Instructions to follow
Among the entries that follow, find the lines containing the string "bool" and copy them.

Saved entries:

_____

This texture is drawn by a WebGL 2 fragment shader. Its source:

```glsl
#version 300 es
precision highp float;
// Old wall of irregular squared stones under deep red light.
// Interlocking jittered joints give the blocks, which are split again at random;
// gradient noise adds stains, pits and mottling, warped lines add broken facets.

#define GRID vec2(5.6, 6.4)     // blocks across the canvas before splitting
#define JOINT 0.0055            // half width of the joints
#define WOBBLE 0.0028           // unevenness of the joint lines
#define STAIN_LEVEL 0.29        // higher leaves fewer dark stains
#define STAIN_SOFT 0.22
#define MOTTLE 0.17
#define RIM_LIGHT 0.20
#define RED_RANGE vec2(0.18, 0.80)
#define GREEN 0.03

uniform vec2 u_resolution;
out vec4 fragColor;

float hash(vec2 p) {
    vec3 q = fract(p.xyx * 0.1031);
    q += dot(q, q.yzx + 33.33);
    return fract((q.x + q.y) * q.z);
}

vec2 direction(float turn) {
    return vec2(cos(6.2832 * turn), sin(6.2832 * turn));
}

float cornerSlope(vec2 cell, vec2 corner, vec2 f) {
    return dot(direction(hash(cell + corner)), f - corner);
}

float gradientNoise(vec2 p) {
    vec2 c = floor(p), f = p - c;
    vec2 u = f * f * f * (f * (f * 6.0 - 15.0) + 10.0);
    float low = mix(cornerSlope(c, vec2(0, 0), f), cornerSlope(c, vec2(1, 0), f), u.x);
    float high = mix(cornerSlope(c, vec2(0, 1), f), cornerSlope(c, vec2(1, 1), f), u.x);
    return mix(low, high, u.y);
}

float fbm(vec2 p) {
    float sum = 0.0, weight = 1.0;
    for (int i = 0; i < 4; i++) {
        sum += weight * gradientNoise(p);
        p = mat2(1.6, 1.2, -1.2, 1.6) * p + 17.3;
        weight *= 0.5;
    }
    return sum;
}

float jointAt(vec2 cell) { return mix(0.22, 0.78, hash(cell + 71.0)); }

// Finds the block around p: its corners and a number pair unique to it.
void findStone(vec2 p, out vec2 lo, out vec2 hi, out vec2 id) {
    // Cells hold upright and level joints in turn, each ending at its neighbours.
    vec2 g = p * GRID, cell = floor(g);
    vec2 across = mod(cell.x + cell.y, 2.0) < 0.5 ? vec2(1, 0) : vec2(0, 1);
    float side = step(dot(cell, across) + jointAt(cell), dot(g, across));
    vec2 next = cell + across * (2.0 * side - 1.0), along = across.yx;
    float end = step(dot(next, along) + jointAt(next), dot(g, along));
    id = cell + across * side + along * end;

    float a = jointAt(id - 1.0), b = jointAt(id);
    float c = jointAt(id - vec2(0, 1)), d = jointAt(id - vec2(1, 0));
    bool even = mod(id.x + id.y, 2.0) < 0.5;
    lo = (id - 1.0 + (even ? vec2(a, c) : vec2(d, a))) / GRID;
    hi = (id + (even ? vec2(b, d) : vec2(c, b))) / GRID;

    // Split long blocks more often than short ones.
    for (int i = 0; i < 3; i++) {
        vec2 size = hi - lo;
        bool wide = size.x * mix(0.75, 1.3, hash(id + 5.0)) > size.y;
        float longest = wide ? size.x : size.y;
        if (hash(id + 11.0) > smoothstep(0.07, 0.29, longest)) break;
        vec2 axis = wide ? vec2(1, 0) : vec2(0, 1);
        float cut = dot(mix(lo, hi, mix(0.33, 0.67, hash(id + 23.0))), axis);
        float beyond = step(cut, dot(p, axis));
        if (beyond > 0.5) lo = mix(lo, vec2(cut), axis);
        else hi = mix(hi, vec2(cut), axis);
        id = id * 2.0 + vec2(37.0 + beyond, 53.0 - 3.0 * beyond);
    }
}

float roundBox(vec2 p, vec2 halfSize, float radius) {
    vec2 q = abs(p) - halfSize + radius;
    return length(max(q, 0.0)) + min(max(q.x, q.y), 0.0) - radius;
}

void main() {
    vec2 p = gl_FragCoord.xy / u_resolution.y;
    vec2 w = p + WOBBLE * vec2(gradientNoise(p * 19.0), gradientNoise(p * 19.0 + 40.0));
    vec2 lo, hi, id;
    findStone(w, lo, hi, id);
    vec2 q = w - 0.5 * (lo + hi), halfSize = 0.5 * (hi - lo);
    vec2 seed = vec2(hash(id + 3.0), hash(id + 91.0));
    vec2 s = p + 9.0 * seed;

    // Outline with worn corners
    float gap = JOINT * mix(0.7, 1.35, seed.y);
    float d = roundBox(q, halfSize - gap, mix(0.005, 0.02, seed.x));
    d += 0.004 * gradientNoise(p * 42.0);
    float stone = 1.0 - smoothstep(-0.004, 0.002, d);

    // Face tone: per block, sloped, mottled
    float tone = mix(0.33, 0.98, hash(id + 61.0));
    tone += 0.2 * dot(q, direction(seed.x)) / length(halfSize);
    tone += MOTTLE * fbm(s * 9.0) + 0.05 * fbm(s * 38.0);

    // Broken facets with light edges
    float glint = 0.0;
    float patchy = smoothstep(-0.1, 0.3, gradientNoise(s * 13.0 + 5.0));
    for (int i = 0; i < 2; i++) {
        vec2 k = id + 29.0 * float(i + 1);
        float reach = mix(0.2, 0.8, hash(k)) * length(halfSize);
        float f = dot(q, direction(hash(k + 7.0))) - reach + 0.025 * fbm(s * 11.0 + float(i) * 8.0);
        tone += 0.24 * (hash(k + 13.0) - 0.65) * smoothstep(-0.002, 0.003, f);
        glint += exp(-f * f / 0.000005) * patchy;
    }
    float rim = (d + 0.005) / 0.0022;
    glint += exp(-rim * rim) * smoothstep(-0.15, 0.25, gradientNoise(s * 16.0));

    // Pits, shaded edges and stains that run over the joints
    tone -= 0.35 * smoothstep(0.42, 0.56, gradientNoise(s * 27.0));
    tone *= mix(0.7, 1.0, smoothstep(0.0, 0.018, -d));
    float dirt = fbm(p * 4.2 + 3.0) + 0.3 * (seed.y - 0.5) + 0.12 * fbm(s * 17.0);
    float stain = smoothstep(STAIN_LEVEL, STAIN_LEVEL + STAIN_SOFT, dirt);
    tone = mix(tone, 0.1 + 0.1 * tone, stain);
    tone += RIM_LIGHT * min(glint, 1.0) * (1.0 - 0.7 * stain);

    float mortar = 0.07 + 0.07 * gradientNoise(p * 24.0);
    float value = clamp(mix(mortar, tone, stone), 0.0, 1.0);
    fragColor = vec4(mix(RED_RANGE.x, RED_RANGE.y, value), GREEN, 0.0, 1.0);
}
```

_____

Answer for the task
    bool even = mod(id.x + id.y, 2.0) < 0.5;
        bool wide = size.x * mix(0.75, 1.3, hash(id + 5.0)) > size.y;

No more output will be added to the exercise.